Members of the International Police Criminal Organisation commonly known as Interpol from 17 African countries are meeting in Kigali to negotiate a joint agreement to deal with the rise in cross border crimes.
The two-day meeting, which ends today, brought together heads of Interpol’s national and regional bureaus.
Isabelle Kalihangabo, the Deputy Secretary General of Rwanda Investigation Bureau (RIB), highlighted that the need to fast-track the process of joint cooperation agreement is informed by the increasing level of cross border crimes.
“In the recent years, transnational crimes have been increasing and are organised in sophisticated ways. Therefore, handling them, calls for change of our mindsets, approach and high level cross-border cooperation,” she said.
The agreement, she added, could enhance cooperation through exchange of information, joint cooperation, extradition and mutual legal assistance.
“If done efficiently, I have no doubt that it will help us preserve peace and stability in our respective countries,” Kalihangabo said.
The participants are from Kenya, Comoros, Cameroon, Sudan, South Sudan, and Ethiopia. Others are from Central African Republic, Equatorial Guinea, Uganda, Congo Brazzaville, Chad, Djibouti, Gabon, Democratic Republic of Congo, and Tanzania.
Kalihangabo highlighted that experience has shown them that transnational crimes and threats cannot be treated in isolation and that no country or law enforcement agency can claim to combat transnational crimes alone.
She pointed out that world over criminals increasingly cross borders, challenging law enforcers who are subjected to the respect of laws, borders and state sovereignty.
This, therefore, calls for joint cooperation to combat the increasing rate of crimes.
Gideon Kimilu, the Head of Interpol Regional Bureau in Nairobi, said they were expecting enhanced cooperation from the review and negotiation process, which would strengthen the working environment between Central African and East African regions.

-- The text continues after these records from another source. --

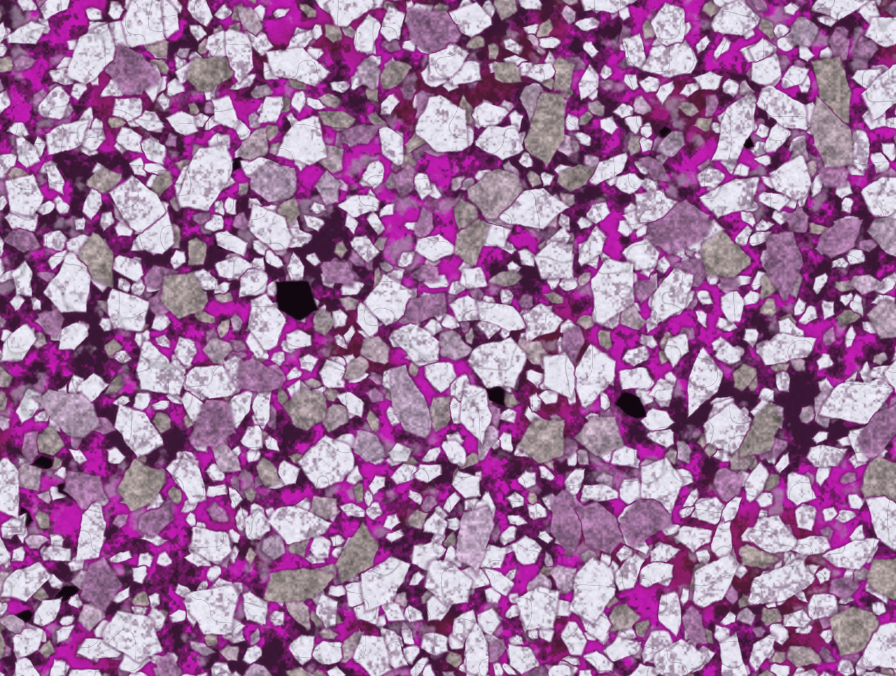
Give the GLSL for this texture, as a WebGL 1 fragment shader.

```glsl
precision highp float;
// Thin section of sandstone: angular pale grains in a mottled magenta and plum matrix.
uniform vec2 u_resolution;

#define WHITE vec3(0.89, 0.88, 0.93)
#define LILAC vec3(0.66, 0.57, 0.67)
#define BROWN vec3(0.58, 0.53, 0.53)
#define DARK vec3(0.23, 0.09, 0.21)
#define PLUM vec3(0.43, 0.11, 0.38)
#define MAGENTA vec3(0.73, 0.11, 0.67)
#define RUST vec3(0.40, 0.12, 0.20)
#define GRAIN_SIZE 0.086
#define FILL 0.64
#define WHITE_SHARE 0.66
#define EDGE 0.0022
#define ROUGHNESS 0.007

const float TAU = 6.28319;

// Sine-free hashes and value noise
float hash(vec2 p) {
  vec3 q = fract(p.xyx * 0.1031);
  q += dot(q, q.yzx + 33.33);
  return fract((q.x + q.y) * q.z);
}

vec2 hash2(vec2 p) {
  return vec2(hash(p + 17.3), hash(p.yx + 71.9));
}

float noise(vec2 p) {
  vec2 i = floor(p), f = fract(p);
  f = f * f * (3.0 - 2.0 * f);
  return mix(mix(hash(i), hash(i + vec2(1, 0)), f.x),
             mix(hash(i + vec2(0, 1)), hash(i + vec2(1, 1)), f.x), f.y);
}

float fbm(vec2 p) {
  float sum = 0.0, amp = 0.53;
  for (int i = 0; i < 4; i++) {
    sum += amp * noise(p);
    p = mat2(1.6, 1.2, -1.2, 1.6) * p + 9.7;
    amp *= 0.5;
  }
  return sum;
}

// Signed distance to one elongated, irregular five-sided grain, in cell units
float grainShape(vec2 q, vec2 id) {
  float turn = TAU * hash(id + 3.1);
  float stretch = mix(1.0, 1.45, hash(id + 5.7));
  float radius = mix(0.30, 0.43, hash(id + 8.2));
  float c = cos(turn), s = sin(turn);
  q = mat2(c, -s, s, c) * q * vec2(1.0 / stretch, stretch);
  float d = length(q) - 1.25 * radius;
  for (int k = 0; k < 5; k++) {
    vec2 r = hash2(id + float(k) * 13.7);
    float a = TAU * (float(k) + 0.6 * (r.x - 0.5)) / 5.0;
    d = max(d, dot(q, vec2(cos(a), sin(a))) - radius * mix(0.75, 1.12, r.y));
  }
  return d;
}

// Nearest scattered grain: distance, gap to the next grain, two random traits
vec4 scatterGrains(vec2 p, float size, float fill, float seed) {
  vec2 g = p / size + seed, cell = floor(g), best = vec2(0.0);
  float d1 = 1.0, d2 = 1.0;
  for (int y = -1; y <= 1; y++) {
    for (int x = -1; x <= 1; x++) {
      vec2 id = cell + vec2(x, y);
      if (hash(id + 41.0) < fill) {
        float d = grainShape(g - id - 0.5 - 0.7 * (hash2(id) - 0.5), id);
        d2 = min(d2, max(d, d1));
        if (d < d1) { d1 = d; best = id; }
      }
    }
  }
  return vec4(d1 * size, (d2 - d1) * size, hash2(best + 90.0));
}

// Clear, cracked quartz; cloudy lilac or brown grains; rare opaque ones
vec3 grainColor(vec2 p, vec2 trait, float grit) {
  float cloud = fbm(p * 38.0 + trait * 20.0);
  float crack = 1.0 - smoothstep(0.0, 0.035, abs(noise(p * 30.0 + trait * 50.0) - 0.5));
  vec3 clear = mix(LILAC, WHITE, smoothstep(0.24, 0.52, 0.5 * (cloud + grit)));
  clear *= 1.0 - 0.16 * crack;
  vec3 cloudy = mix(LILAC, BROWN, smoothstep(0.3, 0.8, trait.y));
  cloudy = mix(cloudy, mix(PLUM, LILAC, 0.6), 0.8 * step(trait.y, 0.3));
  cloudy *= 0.5 + 0.55 * cloud + 0.5 * grit;
  vec3 color = mix(clear, cloudy, step(WHITE_SHARE, trait.x));
  return mix(color, DARK * 0.3, step(0.988, trait.x));
}

// Dark to magenta cement with rusty patches and pale fine debris
vec3 matrixColor(vec2 p, float grit) {
  float broad = fbm(p * 8.0), fine = fbm(p * 42.0 + 5.0);
  float tone = 0.5 + 1.3 * (broad - 0.5) + 1.5 * (fine - 0.5) + 0.5 * (grit - 0.5);
  vec3 color = mix(DARK, PLUM, smoothstep(0.25, 0.53, tone));
  color = mix(color, MAGENTA, smoothstep(0.53, 0.76, tone));
  color = mix(color, RUST, 0.6 * smoothstep(0.6, 0.75, fbm(p * 6.0 + 31.0)));
  return mix(color, LILAC, 0.75 * smoothstep(0.56, 0.76, fbm(p * 33.0 + 63.0)));
}

void main() {
  vec2 p = gl_FragCoord.xy / u_resolution.y;
  float grit = 0.55 * noise(p * 150.0) + 0.45 * noise(p * 290.0 + 4.0);
  vec2 rough = vec2(fbm(p * 50.0), fbm(p * 50.0 + 27.0)) - 0.5;
  vec3 color = matrixColor(p, grit);

  // Three grain sizes, the smallest underneath
  for (int i = 0; i < 3; i++) {
    float size = GRAIN_SIZE * pow(0.58, float(2 - i));
    vec4 grain = scatterGrains(p + ROUGHNESS * rough, size, FILL, 19.37 * float(i + 1));
    float rim = 1.0 - smoothstep(0.0, 0.007, grain.x);
    color = mix(color, mix(DARK, PLUM, grit), 0.45 * rim);
    float seam = smoothstep(0.0, 0.005, grain.y);
    vec3 body = mix(PLUM, grainColor(p, grain.zw, grit), mix(0.35, 1.0, seam));
    color = mix(color, body, 1.0 - smoothstep(-EDGE, EDGE, grain.x));
  }
  gl_FragColor = vec4(color * (0.92 + 0.16 * grit), 1.0);
}
```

“The purpose of this meeting or what we expect from this process is enhanced cooperation between the Central African region and the East African region where police officers and other law enforcement agencies can carry out joint simultaneous operations,” he said.

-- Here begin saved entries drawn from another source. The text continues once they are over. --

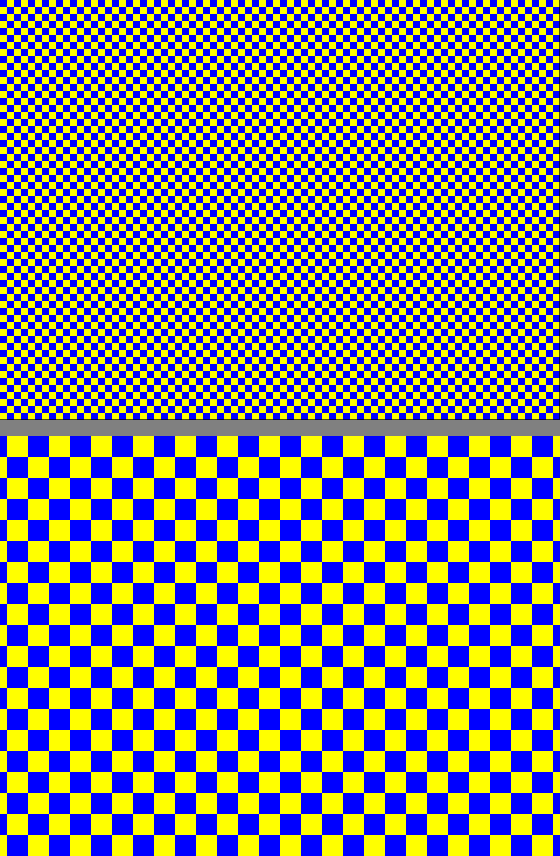
Top, the full canvas; bottom, a detail of the centre.
Give the GLSL for this pattern, as a WebGL 2 fragment shader.

```glsl
#version 300 es
precision highp float;
// Fine checkerboard of saturated yellow and blue cells, 80 across and 60 down,
// with a hairline dark rim along the right and bottom edges.
// Each axis is a square wave averaged exactly over the pixel; their product is the board.

#define CELLS vec2(80.0, 60.0)
#define RIM_WIDTH 0.1            // in cells
#define YELLOW vec3(1.0, 1.0, 0.0)
#define BLUE vec3(0.0, 0.0, 1.0)
#define RIM_COLOR vec3(0.0)

uniform vec2 u_resolution;
out vec4 fragColor;

// Integral of a square wave that is +1 on even cells and -1 on odd cells.
vec2 squareIntegral(vec2 x) {
    return 1.0 - abs(mod(x, 2.0) - 1.0);
}

// Square wave on both axes, box filtered over the given footprint.
vec2 filteredSquare(vec2 x, vec2 footprint) {
    vec2 halfStep = 0.5 * footprint;
    return (squareIntegral(x + halfStep) - squareIntegral(x - halfStep)) / footprint;
}

void main() {
    // Position and pixel size in cells, from the lower left
    vec2 cell = gl_FragCoord.xy / u_resolution * CELLS;
    vec2 pixel = CELLS / u_resolution;

    // Checkerboard: the lower left cell is yellow
    vec2 wave = filteredSquare(cell, pixel);
    vec3 color = mix(BLUE, YELLOW, 0.5 + 0.5 * wave.x * wave.y);

    // Rim coverage from the distance to the right and bottom edges
    vec2 edgeDistance = vec2(CELLS.x - cell.x, cell.y);
    vec2 rim = clamp((RIM_WIDTH - edgeDistance) / pixel + 0.5, 0.0, 1.0);
    color = mix(color, RIM_COLOR, max(rim.x, rim.y));

    fragColor = vec4(color, 1.0);
}
```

Kimilu added that once the signing is completed, the regions would also establish joint training exercises, enhance the sharing of information and have joint capacity building where officers from the two regions can be trained together.

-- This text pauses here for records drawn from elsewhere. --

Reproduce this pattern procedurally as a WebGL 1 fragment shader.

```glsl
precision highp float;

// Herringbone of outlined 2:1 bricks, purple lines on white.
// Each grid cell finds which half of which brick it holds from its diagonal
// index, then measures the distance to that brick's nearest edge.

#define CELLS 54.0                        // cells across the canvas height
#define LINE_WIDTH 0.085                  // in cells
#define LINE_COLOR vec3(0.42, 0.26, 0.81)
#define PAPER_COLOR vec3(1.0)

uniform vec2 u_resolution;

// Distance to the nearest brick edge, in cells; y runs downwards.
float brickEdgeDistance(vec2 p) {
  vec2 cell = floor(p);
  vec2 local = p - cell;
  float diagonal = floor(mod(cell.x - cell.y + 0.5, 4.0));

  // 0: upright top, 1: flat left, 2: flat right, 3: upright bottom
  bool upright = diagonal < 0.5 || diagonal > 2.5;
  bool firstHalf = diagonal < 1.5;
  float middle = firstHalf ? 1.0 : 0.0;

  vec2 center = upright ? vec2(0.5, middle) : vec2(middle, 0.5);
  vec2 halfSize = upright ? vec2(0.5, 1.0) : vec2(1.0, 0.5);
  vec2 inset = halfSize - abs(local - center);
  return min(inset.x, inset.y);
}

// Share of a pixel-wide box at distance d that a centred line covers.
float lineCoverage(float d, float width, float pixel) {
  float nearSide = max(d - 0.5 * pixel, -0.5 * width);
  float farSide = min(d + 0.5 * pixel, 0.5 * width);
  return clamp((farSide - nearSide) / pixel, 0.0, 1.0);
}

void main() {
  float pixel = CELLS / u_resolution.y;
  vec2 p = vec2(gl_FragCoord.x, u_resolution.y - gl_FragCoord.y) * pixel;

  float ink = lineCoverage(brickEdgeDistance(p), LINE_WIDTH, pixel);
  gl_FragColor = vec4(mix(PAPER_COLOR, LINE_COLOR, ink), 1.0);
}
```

“Once you train together, you form bonds and it makes it easier for you to carry out operations when the real crimes happen,” he noted.
The cooperation agreement is expected to be signed in Arusha, Tanzania next month once countries have agreed on all aspects of the agreement.
Members of Interpol who are gathering in Kigali believe that security is prerequisite for development and wellbeing of the people, but that achieving it required law enforcement agencies to collectively work together.
The officials are from Kenya, Comoros, Cameroon, Sudan, South Sudan, and Ethiopia. Others are from Central African Republic, Equatorial Guinea, Uganda, Congo Brazzaville, Chad, Djibouti, Gabon, Democratic Republic of Congo, and Tanzania.